- EWI Adult Students in Scholastic Transition Scholarship
Who Can Apply: 13 scholarships are awarded annually to nontraditional adult students currently enrolled in school or enrolling for the first time. Applicants must live within the boundaries of a participating Executive Women International Chapter.View Scholarship
Amount: $2,000 - $10,000
- Jeanette Rankin Scholarship Fund
Who Can Apply: Eligible applicants include low-income women over the age of 35 who pursue technical or vocational training, an associate degree, or a bachelor's degree from a nonprofit, accredited institution. Applications require letters of recommendation.View Scholarship
- Lifetime Adoption Foundation Scholarship
Who Can Apply: Scholarship applicants must be birth mothers who placed a child for adoption anytime after 1990, meet minimum GPA requirements, and be enrolled part time or full time. Applicants must write a 400-word essay.View Scholarship
- Osher Reentry Scholarship Program
Who Can Apply: Eligible applicants include students with a gap in their education of five years or more and are pursuing their undergraduate degree. Applications are handled by participating institutions; contact your prospective school for more information.View Scholarship
- Pride Foundation Scholarships
Who Can Apply: One application enters students into more than 50 scholarship pools. Applicants must be LGBT residents of Alaska, Idaho, Montana, Oregon, or Washington, and enrolled -- or planning to enroll -- in a degree or certificate program.View Scholarship
- Print and Graphics Scholarship Foundation
Who Can Apply: Eligible students must be enrolled full-time with a 3.0 GPA, and attend a printing or graphic program at a U.S. technical school, college, or university. Applicants must submit two letters of recommendation.View Scholarship
Amount: $1,000 - $5,000
- Walmart Associate Scholarship Program
Who Can Apply: Applicants must be part-time or full-time Walmart associates who demonstrate financial need, and participate in Walmart's Lifelong Learning Program or pursue an accredited postsecondary education.View Scholarship
Amount: $500 - $2,000
FAQs About Online Colleges for Working Adults
Are online degrees respected by employers?
Graduates of online degree programs receive the same diploma as their on-campus counterparts. Most employers accept an accredited online degree without issue.

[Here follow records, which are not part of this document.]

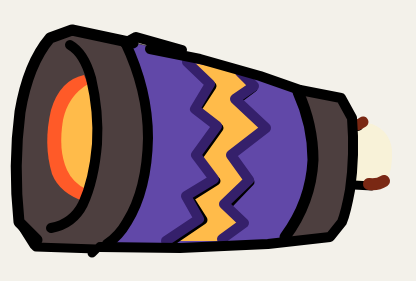
<!DOCTYPE html>
<html lang="en">
<head>
<meta charset="utf-8">
<title>Zigzag canister</title>
<style>
:root {
  --paper: #f3f1ea;
  --ink: #000000;
  --casing: #4d3f3f;
  --sleeve: #6148a8;
  --zigzag: #35206b;
  --bolt: #ffbb4a;
  --ember: #ff5a28;
  --glow: #f8f2d8;
  --rust: #7a2813;
}
html, body { margin: 0; background: var(--paper); overflow: hidden; }
.canvas { display: block; width: 416px; height: 281px; }
.outline, .zigzag, .prong { fill: none; stroke-linecap: round; stroke-linejoin: round; }
.outline { stroke: var(--ink); }
.zigzag { stroke: var(--zigzag); stroke-width: 10; }
.casing { fill: var(--casing); }
.sleeve { fill: var(--sleeve); }
.bolt { fill: var(--bolt); }
.ember { fill: var(--ember); }
.glow { fill: var(--glow); }
.prong { stroke: var(--rust); }
</style>
</head>
<body>
<svg class="canvas" viewBox="0 0 416 281" role="img" aria-label="Purple canister with a yellow zigzag band and a glowing opening">
  <rect width="416" height="281" fill="var(--paper)"/>

  <g id="tip">
    <path class="glow" d="M352 122L372 124Q390 131 392 150Q393 170 386 181L352 185Z"/>
    <path class="outline" stroke-width="9" d="M354 185L372 186"/>
    <path class="outline" stroke-width="10" d="M353 126L358 126"/>
    <path class="prong" stroke-width="11" d="M357 125Q360 124 363 122"/>
    <path class="prong" stroke-width="12" d="M369 184Q378 185 384 181"/>
  </g>

  <g id="body">
    <path class="casing" d="M72 30L134 42L300 86L341 98L353 120L352 185L344 220L331 237L240 245L100 248L38 245L22 224Q14 160 20 110Q28 62 50 38Z"/>
    <path class="sleeve" d="M128 42L180 53L302 90Q312 130 311 165Q305 210 285 240L200 246L108 246Q144 205 148 150Q150 95 128 42Z"/>
    <path class="bolt" d="M186 62L240 71L254 86L235 99L266 128L231 155L249 180L224 204L244 223L222 241L170 241L199 222L186 196L215 179L197 155L218 126L196 109L210 86Z"/>
  </g>

  <g id="zigzags">
    <path class="outline" stroke-width="9" d="M212 86L197 109M219 128L199 156M216 181L189 198L203 220L172 241M253 88L237 100M250 182L228 205"/>
    <path class="zigzag" d="M187 62L210 84L195 109L217 126L196 155L214 179L186 196L199 219L166 241"/>
    <path class="zigzag" d="M240 72L254 86L235 99L266 128L231 155L249 180L224 204L244 223L222 239"/>
  </g>

  <g id="opening">
    <path class="ember" d="M84 75Q60 80 51 110Q43 144 52 174Q60 194 86 202Q98 170 97 130Q95 98 84 75Z"/>
    <path class="bolt" d="M88 84Q68 96 63 120Q58 150 67 170Q73 183 86 189Q97 160 96 130Q95 104 88 84Z"/>
    <path class="outline" stroke-width="10" d="M70 45Q84 53 91 78Q99 112 97 144Q94 180 83 204Q73 224 51 228"/>
  </g>

  <g id="outlines">
    <path class="outline" stroke-width="11" d="M37 240L19 222Q13 165 20 112Q28 64 50 38L72 30L133 43"/>
    <path class="outline" stroke-width="10" d="M125 43L136 37L182 50M150 49L200 59L260 76L300 90L341 98L352 118Q355 155 350 190Q346 212 342 222L330 237L268 244L180 248L100 247"/>
    <path class="outline" stroke-width="9" d="M22 226L34 245L36 247L96 249L92 253"/>
    <path class="outline" stroke-width="10" d="M125 42Q148 90 148 138Q147 190 127 222Q119 236 107 244"/>
    <path class="outline" stroke-width="11" d="M298 92Q313 125 313 160Q311 202 285 237"/>
  </g>
</svg>
</body>
</html>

How much money will I make with an online degree?
Although college graduates generally earn higher incomes than high school graduates, an individual's potential salary depends upon their field of study, their location, and their career choice.
Are online degrees easier than traditional programs?
Online courses for adults require the same level of commitment as traditional classroom courses. However, eLearning can be even more difficult, as many individuals juggle work and additional obligations simultaneously.
Are online degrees cheaper?
Tuition for online degrees typically costs about the same as a traditional program. Students can significantly save money on college costs; however, by avoiding campus fees, room and board, and meal plans.
Are online degrees quicker than traditional programs?
Accelerated programs allow students to complete their degrees quicker than traditional programs. Students pursuing a bachelor's degree while working full-time may prefer to enroll on a part-time basis, which increases degree completion time.